I. A chronic or debilitating disease medical condition or its treatment that produces one or more of the following: cachexia or wasting syndrome; severe debilitating pain that has not responded to previously prescribed medication or surgical measures for more than three months or for which other treatment options produced serious side effects; intractable nausea; seizures; or severe and persistent muscle spasms, including but not limited to those characteristic of multiple sclerosis;
m. Any other medical condition or its treatment added by the North Dakota Department of Health.
Backlash over North Dakota medical marijuana plan
The major opposition came from the North Dakota Medical Association, North Dakota Attorney General Wayne Stenehjem and some newspapers’ editorial boards, Morgan said.
North Dakota’s Health Department warned that the costs would be too high to implement the program, that it would take $8.7 million in the first two years of the program, $7.3 million every two years thereafter, and would require the hiring of 32 full-time employees.
Morgan was incredulous.
“It’s like, are you kidding me?” he said. “The numbers from what we saw in other states were so out of line, and we screamed foul.”
When will things be up and running?
The state government has 30 days from Nov. 8 to develop the program, but it’ll take some time to get the compassion centers licensed and the plants growing, he said.
At the very earliest, it’s a year away, Morgan added.
Morgan estimates that between 8,000 and 15,000 residents will qualify under the program, noting that he would be one who will have a conversation with his physician about medical marijuana.
As for his future involvement in the industry, Morgan said he’s one out from retirement and may consider pursuing an investment in the North Dakota medical marijuana market.
MMJ’s future in North Dakota and elsewhere
The energy sector’s woes dealt a blow to North Dakota’s economic health. Earlier this year, Gov. Jack Dalrymple called for state agency budgets for 2017-2019 to be cut by 10 percent, the Bismark Tribune reported.

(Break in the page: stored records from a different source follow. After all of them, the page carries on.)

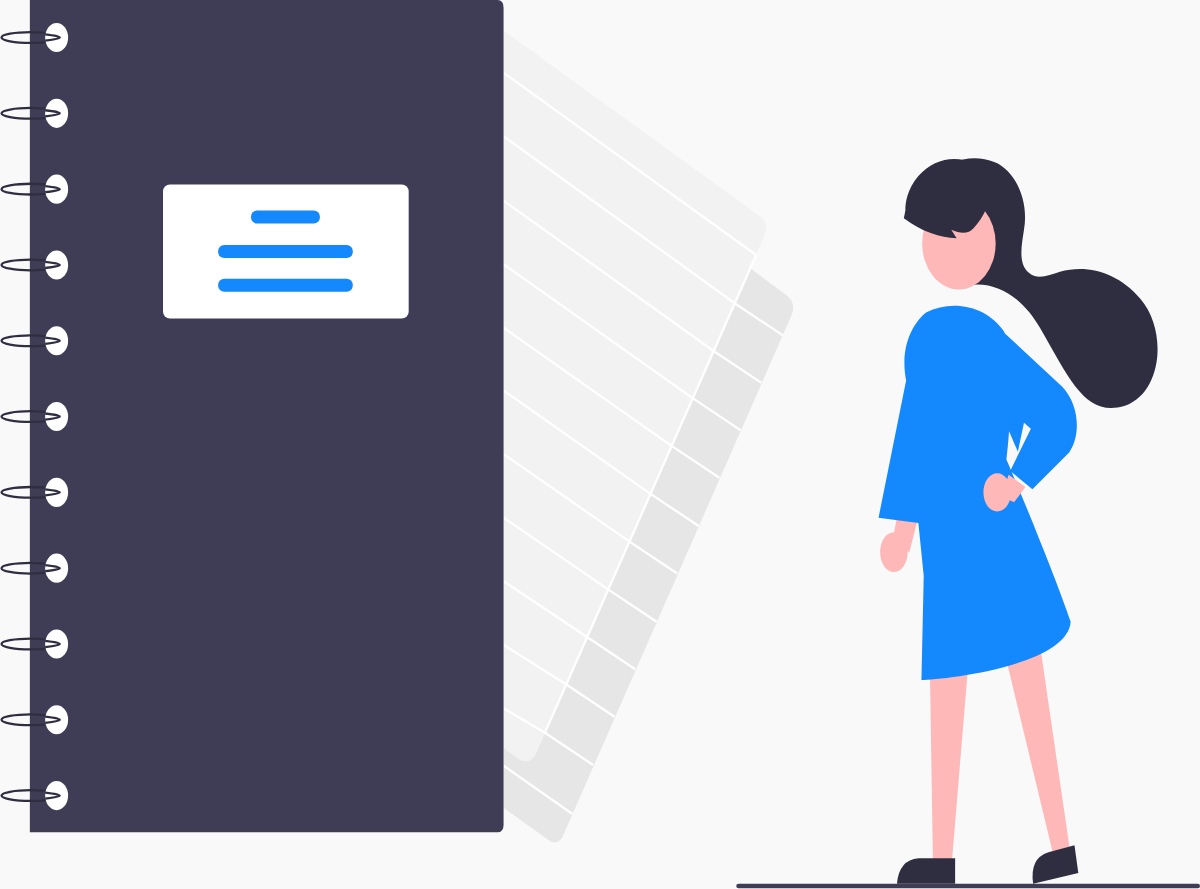
<!DOCTYPE html>
<html lang="en">
<head>
<meta charset="utf-8">
<title>Notebook and reader</title>
<link rel="stylesheet" href="https://fonts.googleapis.com/css2?family=Inter&display=swap">
<style>
  :root {
    --bg: #f9f9f9;
    --cover: #3f3d56;
    --ink-dark: #2f2e41;
    --page-light: #f2f2f2;
    --page-dark: #e6e6e6;
    --page-line: #ffffff;
    --label: #ffffff;
    --accent: #1389fd;
    --skin: #ffb8b8;
  }
  html, body {
    margin: 0;
    padding: 0;
    width: 1200px;
    height: 889px;
    overflow: hidden;
    background: var(--bg);
    font-family: "Inter", sans-serif;
  }
  .canvas {
    display: block;
    width: 1200px;
    height: 889px;
  }
</style>
</head>
<body>
<svg class="canvas" viewBox="0 0 1568 1161" preserveAspectRatio="none" role="img" aria-label="Spiral notebook with fanned pages beside a woman in a blue dress">
  <defs>
    <g id="spiral-ring">
      <ellipse cx="40" cy="0" rx="38" ry="7" fill="none" stroke="var(--ink-dark)" stroke-width="3"/>
      <ellipse cx="74" cy="0" rx="15" ry="19" fill="var(--label)"/>
      <path d="M59 -4 Q78 -2 78 0 Q78 2 59 4" fill="none" stroke="var(--ink-dark)" stroke-width="3"/>
    </g>
  </defs>

  <rect width="1568" height="1161" fill="var(--bg)"/>

  <g class="pages">
    <path d="M658 1055 L718 1098 Q728 1104 735 1093 L1035 410 Q1040 395 1028 386 L980 350 L658 350 Z" fill="var(--page-dark)"/>
    <path d="M658 40 L990 280 Q1005 290 1000 305 L700 985 Q693 998 680 993 L658 977 Z" fill="var(--page-light)"/>
    <g stroke="var(--page-line)" stroke-width="3" fill="none">
      <path d="M658 95 L988 333"/>
      <path d="M658 178 L960 396 L1023 438"/>
      <path d="M658 262 L932 458 L995 500"/>
      <path d="M658 345 L905 520 L968 562"/>
      <path d="M658 428 L877 582 L940 624"/>
      <path d="M658 510 L850 645 L913 687"/>
      <path d="M658 593 L822 707 L885 749"/>
      <path d="M658 676 L795 770 L858 812"/>
      <path d="M658 759 L767 832 L830 874"/>
      <path d="M658 842 L740 894 L803 936"/>
      <path d="M658 925 L712 957 L775 999"/>
      <path d="M658 1000 L748 1063"/>
      <path d="M988 333 L712 957"/>
    </g>
  </g>

  <g class="notebook">
    <path d="M39 0 H650 Q658 0 658 10 V1077 Q658 1087 650 1087 H39 Z" fill="var(--cover)"/>
    <g class="spiral">
      <use href="#spiral-ring" y="49"/>
      <use href="#spiral-ring" y="148"/>
      <use href="#spiral-ring" y="247"/>
      <use href="#spiral-ring" y="346"/>
      <use href="#spiral-ring" y="445"/>
      <use href="#spiral-ring" y="544"/>
      <use href="#spiral-ring" y="643"/>
      <use href="#spiral-ring" y="742"/>
      <use href="#spiral-ring" y="841"/>
      <use href="#spiral-ring" y="940"/>
      <use href="#spiral-ring" y="1039"/>
    </g>
    <g class="cover-label">
      <rect x="213" y="241" width="321" height="175" rx="9" fill="var(--label)"/>
      <rect x="328" y="275" width="90" height="17" rx="8" fill="var(--accent)"/>
      <rect x="285" y="320" width="176" height="17" rx="8" fill="var(--accent)"/>
      <rect x="285" y="364" width="176" height="17" rx="8" fill="var(--accent)"/>
    </g>
  </g>

  <rect class="ground" x="962" y="1154" width="606" height="6" rx="3" fill="var(--cover)"/>

  <g class="reader">
    <path class="ponytail" d="M1255 375 C1295 362 1335 385 1360 430 C1400 500 1420 545 1470 530 C1520 512 1525 430 1490 390 C1460 355 1420 345 1385 355 C1370 360 1355 366 1344 356 C1330 344 1335 320 1338 300 C1345 260 1325 222 1300 212 C1270 200 1240 210 1220 230 C1195 255 1215 300 1230 330 Z" fill="var(--ink-dark)"/>
    <polygon points="1215,870 1265,870 1244,1123 1219,1123" fill="var(--skin)"/>
    <polygon points="1315,862 1360,850 1398,1110 1376,1115" fill="var(--skin)"/>
    <path d="M1172 1154 Q1175 1123 1200 1121 L1248 1121 L1248 1154 Z" fill="var(--ink-dark)"/>
    <path d="M1350 1154 Q1345 1121 1370 1113 L1404 1104 L1409 1140 Z" fill="var(--ink-dark)"/>
    <ellipse cx="1253" cy="318" rx="48" ry="60" fill="var(--skin)"/>
    <path class="fringe" d="M1181 285 C1205 303 1228 310 1250 311 L1243 300 C1256 306 1266 305 1272 298 C1290 280 1300 250 1290 230 C1270 200 1225 200 1200 230 C1185 248 1183 265 1183 275 Z" fill="var(--ink-dark)"/>
    <polygon points="1168,697 1173,670 1200,675 1188,722" fill="var(--skin)"/>
    <ellipse cx="1168" cy="721" rx="18" ry="26" fill="var(--skin)"/>
    <path class="dress" d="M1210 408 C1245 390 1290 400 1312 433 C1325 480 1320 560 1315 600 C1345 670 1385 770 1399 812 C1395 870 1230 888 1204 888 L1207 752 L1200 683 L1148 676 L1184 497 C1175 450 1195 420 1210 408 Z" fill="var(--accent)"/>
    <path class="sleeve" d="M1305 428 L1388 505 C1410 528 1413 568 1397 591 L1349 639 L1320 615 L1347 560 L1338 552 L1330 590 L1300 520 Z" fill="var(--accent)"/>
    <polygon points="1318,620 1340,636 1325,656 1308,648" fill="var(--skin)"/>
    <ellipse cx="1303" cy="643" rx="18" ry="25" fill="var(--skin)"/>
  </g>
</svg>
</body>
</html>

“North Dakota is struggling right now financially,” Morgan said, noting falling revenue from agriculture and oil.
Funding for the medical marijuana program will be an issue, he said.
“I think with the huge support the measure got, I don’t think they’re doing to try to gut this in any fashion,” he said. “But I do think there might be some issues with getting money for this. No question about that.”